Here is the story of the Mill from the last post. I have taken part of this from Now and Then in Rockland County, NY, compiled by Cornellia F Bedell. 1941 edition. The house where the witch lived was probably where my house is today.
The Clarksville Witch – 1816
The belief in witchcraft in our county is shown in the following story. I not only gives information regarding the locality, but it is undoubtedly true.
The supposed victim of demoniac power in this Clarksville case, was the widow of a Scotch physician, named Jane Kannif, who moved into the hamlet prior to 1816, took a small house situated a few rods west of the old church on the New City Road, and devoted herself to the care of her only child, a son by a previous marriage, named Tobias Lowrie.
Jane, or she was called in the Vernacular of the Clarksville people, “Naut Kannif” seems to have been exceedingly eccentric, a person who would now be regarded by alienists as insane, but her vagaries at the worst took a harmless form.
She was odd in dress, preferred part-colors of wondrous diversity, queer in the fashion of arranging her hair. She was unsocial in a neighborhood where everyone knew each other; and morose and erratic when forced to meet people. From her deceased husband she had a smattering of medicine, and now, when placed where she could get at the herbs known to her, she made wondrous concoctions which she treated such as came to her for aid, and I have been informed by those who knew her, with most excellent results.
She was brought to trial on witchcraft after neighbors complained of “difficulty in making the churning come off”, cows not giving milk, and sleepless nights.
No legitimate judge would hear the case.
It was finally agreed to put “Naut” to a test that would prove her innocence or guilt, namely to bind her hand and foot, and throw her in the mill pond. If she floated, she must necessarily be a witch, but if she drowned then her innocence would be established beyond a doubt.
They brought the woman to the mill pond, across from my house, where they tied her up and were about to throw her in. Squire Yaupy Vanderbilt and Jake Clark (both ancestors of mine) came and stopped it.
Then other counsels prevailed. Instead of the water test, it was decided to take “Naut” to Auert Polhemus’s grist mill and in his great flour scales weigh her against the old Holland Dutch family Bible, iron bound, with wooden covers and iron chain to carry it by.
If outweighed by the Bible, she must be a witch beyond any doubt, and must suffer accordingly.

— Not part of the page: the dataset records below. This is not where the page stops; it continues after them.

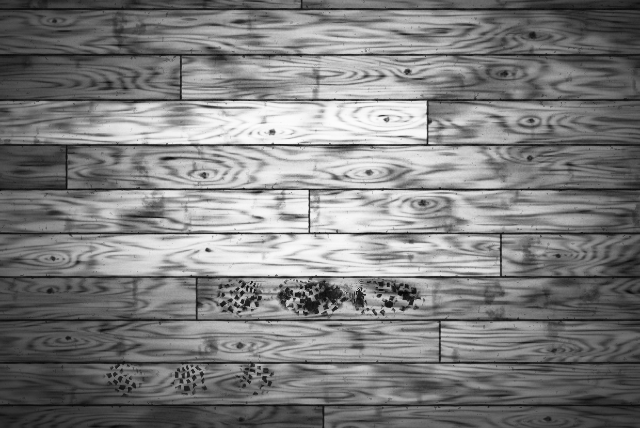
Write a Shadertoy shader that draws this texture.

```glsl
// Weathered monochrome floorboards under a pool of light: staggered planks with
// contour-line grain, knots, grime and boot prints. Each plank gets its own seed;
// rings are level lines of stretched noise, bent around the knots.

float hash(vec2 p) {
    vec3 q = fract(vec3(p.xyx) * 0.1031);
    q += dot(q, q.yzx + 33.33);
    return fract((q.x + q.y) * q.z);
}

float noise(vec2 p) {
    vec2 i = floor(p), f = fract(p);
    f = f * f * (3.0 - 2.0 * f);
    return mix(mix(hash(i), hash(i + vec2(1, 0)), f.x),
               mix(hash(i + vec2(0, 1)), hash(i + vec2(1, 1)), f.x), f.y);
}

float fbm(vec2 p) {
    float sum = 0.0, amp = 0.5;
    for (int i = 0; i < 4; i++) {
        sum += amp * noise(p);
        p = p * 2.03 + 17.1;
        amp *= 0.5;
    }
    return sum;
}

// Per row: joint position (negative for none), tone left of it, tone right of it
const vec3 ROWS[11] = vec3[11](
    vec3(0.707, 0.8, 0.7), vec3(-1.0, 0.9, 0.95), vec3(0.424, 0.72, 0.9),
    vec3(1.002, 1.3, 0.85), vec3(0.156, 0.7, 0.82), vec3(0.725, 1.1, 0.95),
    vec3(1.174, 1.12, 0.95), vec3(0.461, 0.8, 0.8), vec3(1.031, 0.92, 1.05),
    vec3(-1.0, 1.0, 1.1), vec3(0.758, 0.9, 0.95));

// Boot prints: curved bands of lugs inside worn ovals, on two of the boards
float bootPrints(vec2 p) {
    float ink = 0.0, wear = fbm(p * 45.0);
    p += 0.007 * (vec2(noise(p * 85.0), noise(p * 85.0 + 31.0)) - 0.5);
    for (int i = 0; i < 6; i++) {
        float j = float(i % 3);
        bool heavy = i < 3;
        vec2 center = heavy ? vec2(0.56 + 0.17 * j, 0.695) : vec2(0.29 + 0.155 * j, 0.885);
        vec2 size = heavy ? vec2(0.062 + 0.038 * step(0.5, j), 0.046) : vec2(0.048, 0.042);
        float oval = length((p - center) / size) + 0.9 * (wear - 0.47);
        float turn = 0.9 * j - 0.6;
        vec2 q = mat2(cos(turn), sin(turn), -sin(turn), cos(turn)) * (p - center) + vec2(0.0, 0.08);
        float band = length(q) * 66.0;
        float lug = smoothstep(-0.4, 0.3, sin(atan(q.x, q.y) * 30.0 + floor(band) * 2.0))
                  * smoothstep(0.45, 0.25, abs(fract(band) - 0.5));
        lug = max(lug, heavy ? smoothstep(0.48, 0.62, wear) : 0.0);
        ink = max(ink, lug * smoothstep(1.05, 0.8, oval) * (heavy ? 0.85 : 0.75));
    }
    return ink * smoothstep(0.25, 0.45, wear);
}

void mainImage(out vec4 fragColor, in vec2 fragCoord) {
    // Heights run downwards from the top edge; one unit is the canvas height
    vec2 p = vec2(fragCoord.x / iResolution.x * 1.5, 1.0 - fragCoord.y / iResolution.y);
    float px = 1.0 / iResolution.y;

    // Rows narrow slightly towards the bottom
    float k = 109.8 - 2.0 * sqrt(3025.0 - 512.0 * p.y);
    float row = floor(k), across = fract(k);
    vec3 board = ROWS[clamp(int(row) + 1, 0, 10)];
    float side = step(board.x, p.x);
    float tone = mix(board.y, board.z, side);
    vec2 plank = vec2(row + 7.0, side * 13.0 + 3.0);
    vec2 seed = 40.0 * vec2(hash(plank), hash(plank + 5.7));

    // Knots darken their core and push the growth rings aside
    float bend = 0.0, knot = 0.0;
    for (int i = -1; i <= 1; i++) {
        float cell = floor(p.x / 0.36) + float(i);
        vec2 id = vec2(cell + 31.0, plank.x * 3.7 + plank.y);
        float pick = hash(id);
        if (pick > 0.5) continue;
        vec2 center = vec2((cell + 0.2 + 0.6 * hash(id + 9.1)) * 0.36, 0.25 + 0.5 * hash(id + 4.3));
        vec2 d = vec2(p.x - center.x, (across - center.y) * 0.104);
        float r = length(d * vec2(0.8, 1.0)) + 0.004 * (noise(p * 190.0) - 0.5);
        float size = 0.004 + 0.009 * pick;
        bend += 0.4 * exp(-length(d * vec2(13.0, 40.0)));
        knot = max(knot, smoothstep(size + px, size * 0.4, r) * (0.65 + 0.35 * noise(p * 260.0)));
    }

    // Growth rings: thin, long level lines that fade where they would crowd
    vec2 q = vec2(p.x * 1.9, across * 1.7) + seed;
    float field = 0.65 * noise(q) + 0.22 * noise(q * 2.3 + 7.0) + 0.06 * noise(q * vec2(7.0, 4.0)) + bend;
    float phase = field * 85.0 + 1.6 * noise(vec2(p.x * 22.0, p.y * 130.0));
    float ring = pow(0.5 + 0.5 * sin(phase), 1.6);
    ring = mix(ring, 0.4, smoothstep(1.2, 3.2, fwidth(phase)));

    // Fine fibres, streaks and dark splits along the board
    float fibre = noise(vec2(p.x * 20.0, p.y * 230.0) + seed);
    float streak = noise(vec2(p.x * 9.0, p.y * 115.0) + seed.yx);
    float coarse = fbm(vec2(p.x * 6.0, p.y * 36.0) + seed);
    float split = smoothstep(0.68, 0.9, noise(vec2(p.x * 17.0, p.y * 150.0) + seed.yx))
                * smoothstep(0.4, 0.6, coarse);
    float wood = 1.0 - 0.42 * (ring - 0.38) * (0.5 + fibre) - 0.26 * (fibre - 0.5)
               - 0.2 * (streak - 0.5) - 0.5 * (coarse - 0.47) - 0.4 * split;

    // Grime: cloudy stains, cross-grain smears and specks
    float stain = smoothstep(0.48, 0.75, fbm(p * vec2(7.0, 14.0) + seed.yx));
    float smear = smoothstep(0.74, 0.95, noise(vec2(p.x * 32.0, p.y * 9.0) + seed))
                * smoothstep(0.35, 0.65, fbm(p * 60.0));
    float edge = min(across, 1.0 - across) * 0.104;
    float speck = smoothstep(0.66, 0.8, fbm(p * 120.0 + seed)) * (0.3 + exp(-edge * 120.0));
    wood *= (1.0 - 0.4 * stain) * (1.0 - 0.4 * smear) * (1.0 - 0.6 * clamp(speck, 0.0, 1.0));
    wood *= (1.0 - 0.85 * knot) * (1.0 - bootPrints(p));

    // Thin gaps between boards, broken by wear, with faint dirt beside them
    float rough = 0.0014 * noise(p * vec2(60.0, 200.0));
    float gap = smoothstep(-0.0006, 0.0009 + px, edge - rough);
    float joint = smoothstep(-0.0006, 0.0008 + px, abs(p.x - board.x) - rough);
    wood *= mix(0.16, 1.0, gap * joint) * (1.0 - 0.22 * exp(-edge * 200.0));

    // Pool of light fading to dark corners
    vec2 away = p - vec2(0.78, 0.43);
    float light = 0.08 + 0.98 * exp(-2.3 * away.x * away.x - 3.7 * away.y * away.y);
    float grit = 0.08 * (noise(p * 400.0) - 0.5);
    float value = light * (tone * wood + grit) + 0.025;

    // Soft shoulder keeps grain visible in the brightest boards
    value = value < 0.7 ? value : 0.7 + 0.3 * (1.0 - exp((0.7 - value) / 0.3));
    fragColor = vec4(vec3(clamp(value, 0.0, 1.0)), 1.0);
}
```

She was taken to the mill against her most earnest protest, put on the scales, and weighed. Weighing more than the Bible, the committee released her.
Shortly after the trial ended, at Pye’s fulling mill, down the street from the grist mill, a large hammer used for beating cloth weighing 200 pounds fell on one of Pye’s sons and immediately crushed him to death. The Pyes were one of the most vocal speaking against “Naut” at the trial.
This ended the last trial for witchcraft in New York State and probably one of the last witch trials in the country. She is buried in the cemetery next to my house and her grave is defaced to show her year of birth as 1247.